The 2012 lawsuit against Obamacare’s individual mandate was an argument that Congress had exceeded its authority by passing the mandate. And even when he’s ruled that Congress made a mistake, Chief Justice John Roberts has consistently been hesitant to constrain its underlying authority.
In his embrace of executive actions, though, Obama moved into riskier legal territory. And the high court’s conservative majority may be ready to draw the line.
Already, the Court has given Obama’s successor considerable power over his key second-term initiatives. If Obama is able to implement his immigration programs at all, it won’t be until the last six months of his administration—hardly enough time to get them fully in place. And there’s a good chance he won’t be able to see the Clean Power Plan through at all.
The Court’s 5-4 decision to temporarily block the Clean Power Plan was especially surprising to legal observers. It was the first time that the high court has agreed to block a regulation from taking effect before a lower court has ruled on its merits—and the lower court in this case has already agreed to speed up the proceedings.
Oral arguments in that court are scheduled for June 2. But even if it upholds Obama’s plan, the regulations still can’t take effect right away: The stay issued Tuesday lasts until the Supreme Court either rules on the merits of the plan or decides not to hear the issue.

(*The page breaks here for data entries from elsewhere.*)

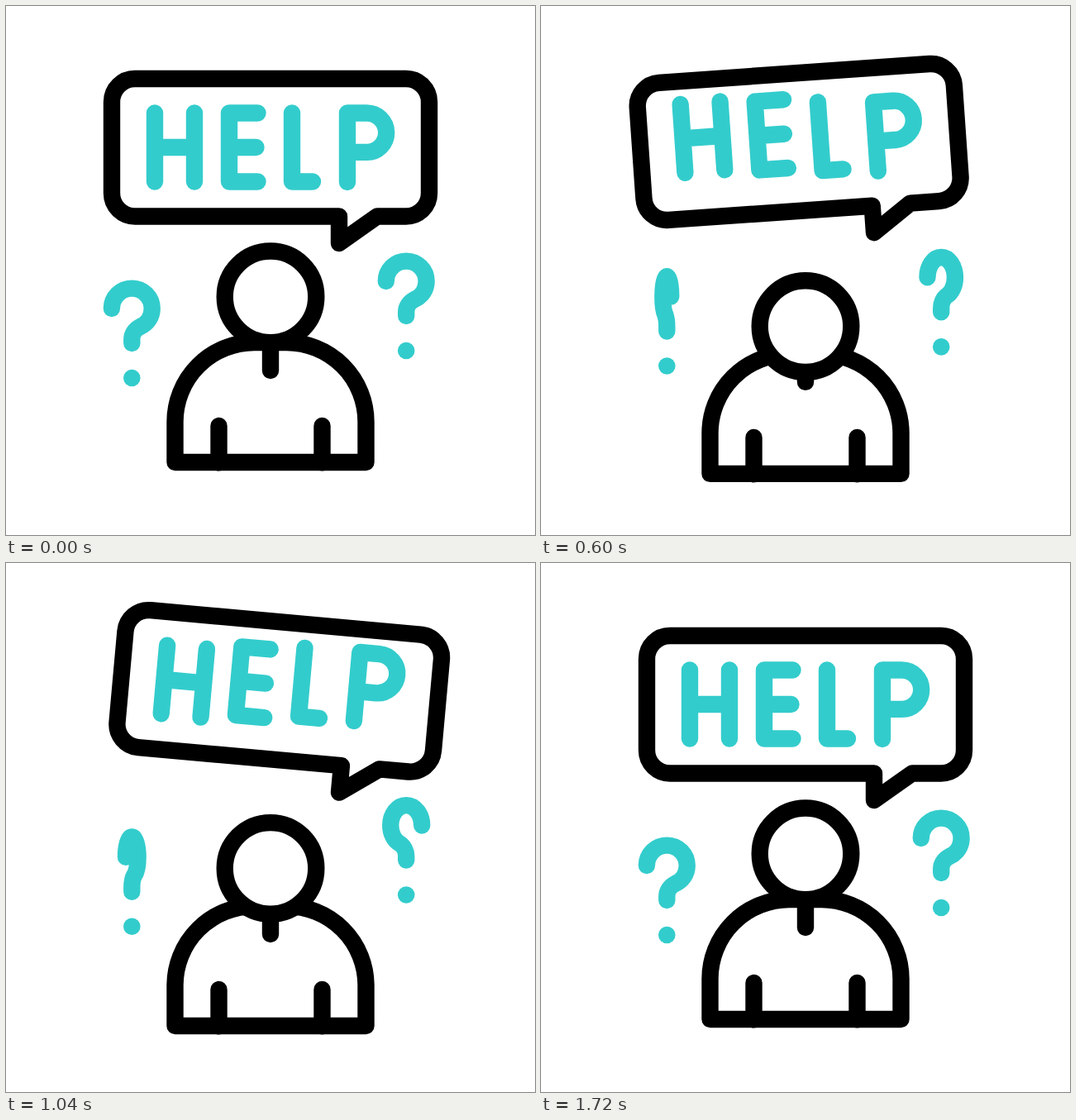
An HTML page that plays this animation: 640x640 px, repeating every 2000 ms.

```html
<!DOCTYPE html>
<html lang="en">
<head>
<meta charset="utf-8">
<title>Help</title>
<style>
  html, body { margin: 0; width: 100%; height: 100%; overflow: hidden; background: #fff; }
  svg { display: block; width: 100%; height: 100%; }

  .ink, .tint { fill: none; stroke-width: 20.4; stroke-linecap: round; stroke-linejoin: round; }
  .ink { stroke: #000; }
  .tint { stroke: #3cc; }
  .dot { fill: #3cc; stroke: none; }

  .bubble, .hop, .head, .body, .mark, .hook {
    animation: 2s cubic-bezier(.333, 0, .667, 1) var(--delay, 0s) infinite;
  }
  .bubble { transform-origin: 403px 287px; animation-name: lift, tilt; }
  .hop { animation-name: hop; }
  .head { animation-name: nod; }
  .body { animation-name: sink; }
  .mark { animation-name: bob; }
  .hook {
    animation-name: flip;
    d: path("M-24.4 0C-24.4 -13.5 -13.5 -24.4 0 -24.4C13.5 -24.4 24.4 -13.5 24.4 0C24.4 10 18.5 18.5 10 22C4 25 0 31 0 37L0 42");
  }

  @keyframes lift {
    0%, 7.25%, 73%, 100% { translate: 0 0; }
    31.75%, 41% { translate: 0 -13px; }
  }
  @keyframes tilt {
    0%, 74.5%, 100% { rotate: 0deg; }
    24%, 25.5% { rotate: -4.9deg; }
    50%, 53% { rotate: 5.15deg; }
  }
  @keyframes hop {
    0%, 8%, 55.5%, 100% { translate: 0 0; }
    29%, 35% { translate: 0 -13.7px; }
  }
  @keyframes nod {
    0%, 9%, 64%, 100% { translate: 0 0; }
    31%, 39.75% { translate: 0 36px; }
  }
  @keyframes sink {
    0%, 9%, 65.75%, 100% { translate: 0 0; }
    31%, 40.75% { translate: 0 14px; }
  }
  @keyframes bob {
    0%, 9%, 67.25%, 100% { translate: 0 0; }
    34%, 42.25% { translate: 0 -15.5px; }
  }
  /* The hook mirrors about its stem while the stroke keeps its weight. */
  @keyframes flip {
    0%, 8%, 68%, 100% {
      d: path("M-24.4 0C-24.4 -13.5 -13.5 -24.4 0 -24.4C13.5 -24.4 24.4 -13.5 24.4 0C24.4 10 18.5 18.5 10 22C4 25 0 31 0 37L0 42");
      animation-timing-function: ease-in;
    }
    38% {
      d: path("M24.4 0C24.4 -13.5 13.5 -24.4 0 -24.4C-13.5 -24.4 -24.4 -13.5 -24.4 0C-24.4 10 -18.5 18.5 -10 22C-4 25 0 31 0 37L0 42");
      animation-timing-function: ease-out;
    }
  }
</style>
</head>
<body>
<svg viewBox="0 0 640 640" role="img" aria-label="HELP">
  <g class="bubble">
    <path class="ink" d="M156 88H484a28 28 0 0 1 28 28V226.5a28 28 0 0 1-28 28H449L403 287V254.5H156a28 28 0 0 1-28-28V116a28 28 0 0 1 28-28Z"/>
    <g class="tint">
      <path class="hop" d="M180 129.5V212.5M228 129.5V212.5M180 171H228"/>
      <path class="hop" style="--delay:.148s" d="M304.5 129.5H270V212.5H304.5M270 171H302.5"/>
      <path class="hop" style="--delay:.275s" d="M346 129.5V212.5H371"/>
      <path class="hop" style="--delay:.438s" d="M413 213V129.5H436.5a23.7 23.7 0 0 1 0 47.4H413"/>
    </g>
  </g>

  <g class="ink body">
    <path d="M204.5 552V503a96 96 0 0 1 96-96H339.5a96 96 0 0 1 96 96V552Z"/>
    <path d="M320 407V441M257.5 508V552.4M382.5 508V552.4"/>
  </g>
  <circle class="ink head" cx="320" cy="351.8" r="55.3" style="fill:#fff"/>

  <g class="tint" transform="translate(152.3 366)">
    <g class="mark">
      <path class="hook"/>
      <circle class="dot" cy="84" r="10.3"/>
    </g>
  </g>
  <g class="tint" transform="translate(484.2 333)" style="--delay:.24s">
    <g class="mark">
      <path class="hook"/>
      <circle class="dot" cy="84" r="10.3"/>
    </g>
  </g>
</svg>
</body>
</html>
```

The Clean Power Plan, unlike Obama’s immigration actions, was the product of formal regulations and a notice-and-comment period for the public. It’s not easy for a new administration to reverse its predecessors’ regulations, meaning the Clean Power Plan could have been hard for a Republican president to fully unwind. But if the program is still on ice when the next president takes office, a GOP administration could decide not to defend the policy in court.